how to replace a sink faucet, parts, new bathroom faucet for sink

The reason why the pipe was so full of gunk and completely rusted was because of how it was installed originally. The sink on the right drains toward the sink on the left. I found this out when i tried to clean off my hands with the working sink and water drained out the other hole. But the problem was that the pipe didn't have enough slope to the downward drain, which meant that there was always water sitting in the pipe. So after 40 years with water always sitting in the pipe it just completely rusted and fell apart.

As with all of these projects i went back to the hardware store to find the right drain pipe. They actually didn't have what i needed. It's a little hard to tell from the picture above of the broken pipe but i needed a pipe with a slight bend. Neither a straight nor a 90 degree bend pipe would work. The only thing they had that would work was this pipe with two 45 degree bends. When i got home i immediately went downstairs and cut the pipe in half. Luckily that worked and everything fit back together.

45 degree pipe bend needed to fix bathroom sink drain, home depot pipe, expensive
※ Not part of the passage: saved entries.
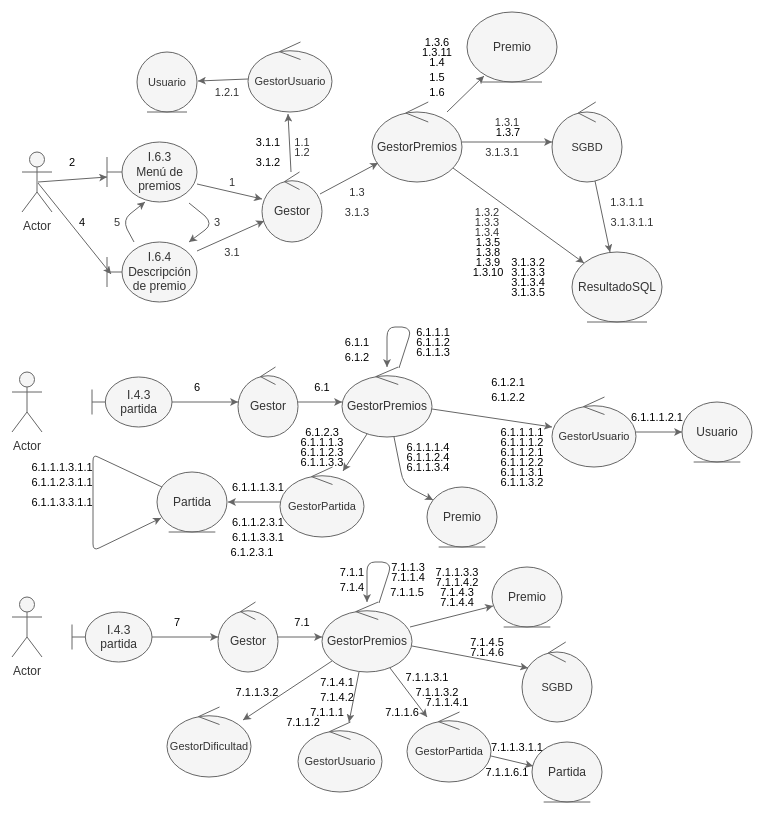
<!DOCTYPE html>
<html lang="es">
<head>
<meta charset="utf-8">
<title>Diagrama de colaboración</title>
<style>
:root { --line: #666; --fill: #f5f5f5; --node-text: #333; --label: #000; --paper: #fff; }
* { box-sizing: border-box; }
html, body { margin: 0; overflow: hidden; background: var(--paper); }
.diagram { position: relative; width: 765px; height: 815px; overflow: hidden; font-family: "Liberation Sans", Arial, sans-serif; }
.defs { position: absolute; width: 0; height: 0; }
.shape { fill: var(--fill); stroke: var(--line); stroke-width: 1; }
.shape * { vector-effect: non-scaling-stroke; }
symbol { overflow: visible; }
.node { position: absolute; left: calc(var(--x) * 1px); top: calc(var(--y) * 1px); width: calc(var(--w) * 1px); height: calc(var(--h) * 1px); display: flex; align-items: center; justify-content: center; text-align: center; color: var(--node-text); font-size: 12px; line-height: 14.5px; white-space: nowrap; }
.node svg { position: absolute; inset: 0; width: 100%; height: 100%; overflow: visible; }
.node span { position: relative; }
.control { padding-top: calc(var(--h) * .125px); }
.boundary { padding-left: calc(var(--w) * .1667px); }
.entity { --w: 70; --h: 60; }
.control { --w: 90; --h: 70; }
.boundary { --w: 90; --h: 60; }
.actor { --w: 30; --h: 60; }
.actor span { position: absolute; top: 67px; }
.small { font-size: 11px; }
.edges { position: absolute; inset: 0; fill: none; stroke: var(--line); stroke-width: 1; }
.edges path { marker-end: url(#arrow); }
.label { position: absolute; left: calc(var(--x) * 1px); top: calc(var(--y) * 1px); transform: translate(-50%, -6px); margin: 0; font-size: 11px; line-height: 12px; text-align: center; white-space: nowrap; color: var(--label); }
.stack { line-height: 10px; transform: translate(-50%, -5px); }
.soft { color: var(--node-text); }
</style>
</head>
<body>
<main class="diagram">
<svg class="defs" aria-hidden="true">
  <defs>
    <symbol id="control" viewBox="0 0 80 80" preserveAspectRatio="none"><g class="shape"><ellipse cx="40" cy="45" rx="40" ry="35"/><path fill="none" d="M50 0L30 11L50 20"/></g></symbol>
    <symbol id="entity" viewBox="0 0 60 60" preserveAspectRatio="none"><g class="shape"><ellipse cx="30" cy="30" rx="30" ry="30"/><line x1="10" y1="60" x2="50" y2="60"/></g></symbol>
    <symbol id="boundary" viewBox="0 0 60 60" preserveAspectRatio="none"><g class="shape"><path d="M0 15V45M0 30H10"/><ellipse cx="35" cy="30" rx="25" ry="30"/></g></symbol>
    <symbol id="actor" viewBox="0 0 30 60"><g class="shape"><circle cx="15" cy="7.5" r="7.5"/><path fill="none" d="M15 15V40M0 20H30M0 60L15 40L30 60"/></g></symbol>
    <marker id="arrow" viewBox="0 0 8 8" refX="8" refY="4" markerWidth="8" markerHeight="8" markerUnits="userSpaceOnUse" orient="auto"><polygon points="0,0 8,4 0,8 2,4" fill="#666"/></marker>
  </defs>
</svg>

<!-- Caso 1: menú y descripción de premios -->
<section>
  <div class="node actor" style="--x:22;--y:152"><svg><use href="#actor"/></svg><span>Actor</span></div>
  <div class="node boundary" style="--x:107;--y:142"><svg><use href="#boundary"/></svg><span>I.6.3<br>Menú de<br>premios</span></div>
  <div class="node boundary" style="--x:107;--y:242"><svg><use href="#boundary"/></svg><span>I.6.4<br>Descripción<br>de premio</span></div>
  <div class="node entity small" style="--x:137;--y:52;--w:60"><svg><use href="#entity"/></svg><span>Usuario</span></div>
  <div class="node control small" style="--x:248;--y:42;--w:84"><svg><use href="#control"/></svg><span>GestorUsuario</span></div>
  <div class="node control" style="--x:262;--y:172;--w:60"><svg><use href="#control"/></svg><span>Gestor</span></div>
  <div class="node control" style="--x:372;--y:102;--h:80"><svg><use href="#control"/></svg><span>GestorPremios</span></div>
  <div class="node entity" style="--x:467;--y:12;--w:90;--h:70"><svg><use href="#entity"/></svg><span>Premio</span></div>
  <div class="node control small" style="--x:552;--y:102;--w:70;--h:80"><svg><use href="#control"/></svg><span>SGBD</span></div>
  <div class="node entity" style="--x:572;--y:252;--w:90;--h:70"><svg><use href="#entity"/></svg><span>ResultadoSQL</span></div>
</section>

<!-- Caso 2: partida, flujo 6 -->
<section>
  <div class="node actor" style="--x:12;--y:372"><svg><use href="#actor"/></svg><span>Actor</span></div>
  <div class="node boundary" style="--x:92;--y:377;--w:80;--h:50"><svg><use href="#boundary"/></svg><span>I.4.3<br>partida</span></div>
  <div class="node control" style="--x:238;--y:367;--w:60"><svg><use href="#control"/></svg><span>Gestor</span></div>
  <div class="node control" style="--x:342;--y:367"><svg><use href="#control"/></svg><span>GestorPremios</span></div>
  <div class="node control small" style="--x:552;--y:397;--w:84"><svg><use href="#control"/></svg><span>GestorUsuario</span></div>
  <div class="node entity" style="--x:682;--y:402"><svg><use href="#entity"/></svg><span>Usuario</span></div>
  <div class="node control small" style="--x:280;--y:467;--w:84"><svg><use href="#control"/></svg><span>GestorPartida</span></div>
  <div class="node entity" style="--x:157;--y:472"><svg><use href="#entity"/></svg><span>Partida</span></div>
  <div class="node entity" style="--x:427;--y:487"><svg><use href="#entity"/></svg><span>Premio</span></div>
</section>

<!-- Caso 3: partida, flujo 7 -->
<section>
  <div class="node actor" style="--x:12;--y:597"><svg><use href="#actor"/></svg><span>Actor</span></div>
  <div class="node boundary" style="--x:72;--y:612;--w:80;--h:50"><svg><use href="#boundary"/></svg><span>I.4.3<br>partida</span></div>
  <div class="node control" style="--x:218;--y:602;--w:60"><svg><use href="#control"/></svg><span>Gestor</span></div>
  <div class="node control" style="--x:322;--y:602"><svg><use href="#control"/></svg><span>GestorPremios</span></div>
  <div class="node entity" style="--x:492;--y:567"><svg><use href="#entity"/></svg><span>Premio</span></div>
  <div class="node control small" style="--x:522;--y:642;--w:70;--h:80"><svg><use href="#control"/></svg><span>SGBD</span></div>
  <div class="node control small" style="--x:167;--y:707;--w:84"><svg><use href="#control"/></svg><span>GestorDificultad</span></div>
  <div class="node control small" style="--x:298;--y:722;--w:84"><svg><use href="#control"/></svg><span>GestorUsuario</span></div>
  <div class="node control small" style="--x:407;--y:712;--w:84"><svg><use href="#control"/></svg><span>GestorPartida</span></div>
  <div class="node entity" style="--x:532;--y:742"><svg><use href="#entity"/></svg><span>Partida</span></div>
</section>

<svg class="edges" width="765" height="815" viewBox="0 0 765 815" aria-hidden="true">
  <g>
    <path d="M38 182L107 177"/>
    <path d="M38 183L111 274"/>
    <path d="M197 184L262 199"/>
    <path d="M197 251L264 221"/>
    <path d="M189 203L205 216Q213 224 205 230L189 242"/>
    <path d="M134 242L127 229Q123 220 130 214L145 202"/>
    <path d="M291 172L288 114"/>
    <path d="M248 79L198 81"/>
    <path d="M320 194L378 163"/>
    <path d="M447 112L484 76"/>
    <path d="M462 142H552"/>
    <path d="M453 168L584 263"/>
    <path d="M595 181L610 252"/>
  </g>
  <g>
    <path d="M172 402H238"/>
    <path d="M298 402H342"/>
    <path d="M399 368L409 337Q412 328 402 327H395Q387 327 387 337V367"/>
    <path d="M432 409L552 427"/>
    <path d="M636 432H682"/>
    <path d="M367 434L343 471"/>
    <path d="M280 502H228"/>
    <path d="M162 487L98 457Q93 454 93 461V544Q93 551 99 548L161 518"/>
    <path d="M394 437L401 472Q403 484 412 489L433 500"/>
  </g>
  <g>
    <path d="M152 637H218"/>
    <path d="M278 637H322"/>
    <path d="M379 603L389 572Q392 563 382 562H375Q367 562 367 571V602"/>
    <path d="M410 627L493 606"/>
    <path d="M412 646L528 668"/>
    <path d="M332 661L243 720"/>
    <path d="M359 672L349 722"/>
    <path d="M390 668L427 717"/>
    <path d="M491 756L533 766"/>
  </g>
</svg>

<!-- Mensajes del caso 1 -->
<section>
  <p class="label" style="--x:72;--y:162">2</p>
  <p class="label" style="--x:82;--y:222">4</p>
  <p class="label soft" style="--x:117;--y:222">5</p>
  <p class="label soft" style="--x:217;--y:222">3</p>
  <p class="label soft" style="--x:232;--y:182">1</p>
  <p class="label soft" style="--x:232;--y:252">3.1</p>
  <p class="label soft" style="--x:227;--y:92">1.2.1</p>
  <p class="label" style="--x:268;--y:142">3.1.1</p>
  <p class="label" style="--x:268;--y:162">3.1.2</p>
  <p class="label stack soft" style="--x:302;--y:142">1.1<br>1.2</p>
  <p class="label soft" style="--x:357;--y:192">1.3</p>
  <p class="label soft" style="--x:357;--y:212">3.1.3</p>
  <p class="label stack" style="--x:437;--y:42">1.3.6<br>1.3.11<br>1.4</p>
  <p class="label" style="--x:437;--y:77">1.5</p>
  <p class="label" style="--x:437;--y:92">1.6</p>
  <p class="label soft" style="--x:507;--y:122">1.3.1</p>
  <p class="label" style="--x:508;--y:132">1.3.7</p>
  <p class="label soft" style="--x:502;--y:152">3.1.3.1</p>
  <p class="label soft" style="--x:627;--y:202">1.3.1.1</p>
  <p class="label soft" style="--x:632;--y:222">3.1.3.1.1</p>
  <p class="label stack soft" style="--x:487;--y:212">1.3.2<br>1.3.3<br>1.3.4</p>
  <p class="label stack" style="--x:488;--y:242">1.3.5<br>1.3.8<br>1.3.9<br>1.3.10</p>
  <p class="label stack" style="--x:528;--y:262">3.1.3.2<br>3.1.3.3<br>3.1.3.4<br>3.1.3.5</p>
</section>

<!-- Mensajes del caso 2 -->
<section>
  <p class="label" style="--x:197;--y:387">6</p>
  <p class="label" style="--x:322;--y:387">6.1</p>
  <p class="label" style="--x:357;--y:342">6.1.1</p>
  <p class="label" style="--x:357;--y:357">6.1.2</p>
  <p class="label stack" style="--x:433;--y:332">6.1.1.1<br>6.1.1.2<br>6.1.1.3</p>
  <p class="label" style="--x:508;--y:382">6.1.2.1</p>
  <p class="label" style="--x:508;--y:397">6.1.2.2</p>
  <p class="label" style="--x:657;--y:417">6.1.1.1.2.1</p>
  <p class="label stack" style="--x:522;--y:432">6.1.1.1.1<br>6.1.1.1.2<br>6.1.1.2.1<br>6.1.1.2.2<br>6.1.1.3.1<br>6.1.1.3.2</p>
  <p class="label stack" style="--x:322;--y:432">6.1.2.3<br>6.1.1.1.3<br>6.1.1.2.3<br>6.1.1.3.3</p>
  <p class="label stack" style="--x:428;--y:447">6.1.1.1.4<br>6.1.1.2.4<br>6.1.1.3.4</p>
  <p class="label" style="--x:258;--y:487">6.1.1.1.3.1</p>
  <p class="label" style="--x:258;--y:522">6.1.1.2.3.1</p>
  <p class="label" style="--x:258;--y:537">6.1.1.3.3.1</p>
  <p class="label" style="--x:252;--y:552">6.1.2.3.1</p>
  <p class="label" style="--x:62;--y:467">6.1.1.1.3.1.1</p>
  <p class="label" style="--x:62;--y:482">6.1.1.2.3.1.1</p>
  <p class="label" style="--x:62;--y:502">6.1.1.3.3.1.1</p>
</section>

<!-- Mensajes del caso 3 -->
<section>
  <p class="label" style="--x:177;--y:622">7</p>
  <p class="label" style="--x:302;--y:622">7.1</p>
  <p class="label" style="--x:352;--y:572">7.1.1</p>
  <p class="label" style="--x:352;--y:587">7.1.4</p>
  <p class="label stack" style="--x:408;--y:567">7.1.1.3<br>7.1.1.4</p>
  <p class="label" style="--x:407;--y:592">7.1.1.5</p>
  <p class="label stack" style="--x:457;--y:572">7.1.1.3.3<br>7.1.1.4.2<br>7.1.4.3<br>7.1.4.4</p>
  <p class="label stack" style="--x:487;--y:642">7.1.4.5<br>7.1.4.6</p>
  <p class="label" style="--x:257;--y:692">7.1.1.3.2</p>
  <p class="label" style="--x:337;--y:682">7.1.4.1</p>
  <p class="label" style="--x:337;--y:697">7.1.4.2</p>
  <p class="label" style="--x:327;--y:712">7.1.1.1</p>
  <p class="label" style="--x:303;--y:722">7.1.1.2</p>
  <p class="label" style="--x:427;--y:677">7.1.1.3.1</p>
  <p class="label" style="--x:437;--y:692">7.1.1.3.2</p>
  <p class="label" style="--x:447;--y:702">7.1.1.4.1</p>
  <p class="label" style="--x:402;--y:712">7.1.1.6</p>
  <p class="label" style="--x:517;--y:747">7.1.1.3.1.1</p>
  <p class="label" style="--x:507;--y:772">7.1.1.6.1</p>
</section>
</main>
</body>
</html>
To install the drain and plug i wrapped the pipe with tape and drain with plumbers putty. I really had to tighten the plastic nut down in order to get a good seal with the sink.
install sink drain with plumbers putty and tape, stop sink drain leak

Luckily after a bit of a scare, everything went back together fine. The second sink was even easier. Since there wasn't any water sitting in that pipe it wasn't rusted and didn't break. Also i found $1 in quarters at the bottom of the U-bend.
found money in sink drain, old rusted coins found while fixing drain, found free money

Here it is with the sinks all finished. Nothing fancy but i think it looks a lot better with the new faucets.

new bathroom faucet, how to replace an old bathroom faucet, repair

3 comments:

Jim said...

Who knew that it was a bad idea to keep your change in the sink?

Anonymous said...

"with the right knowledge and skills on plumbing"
Well now there's the rub. That's why I hafta call a plummer!

Dave Wirth said...

I always say " What's the worst thing that can happen?"

The only way you learn is by first doing it completely wrong. Then you're like, "ok, it can't get any worse then this."

Then after you fix it, next time it won't seem so daunting.

-Dave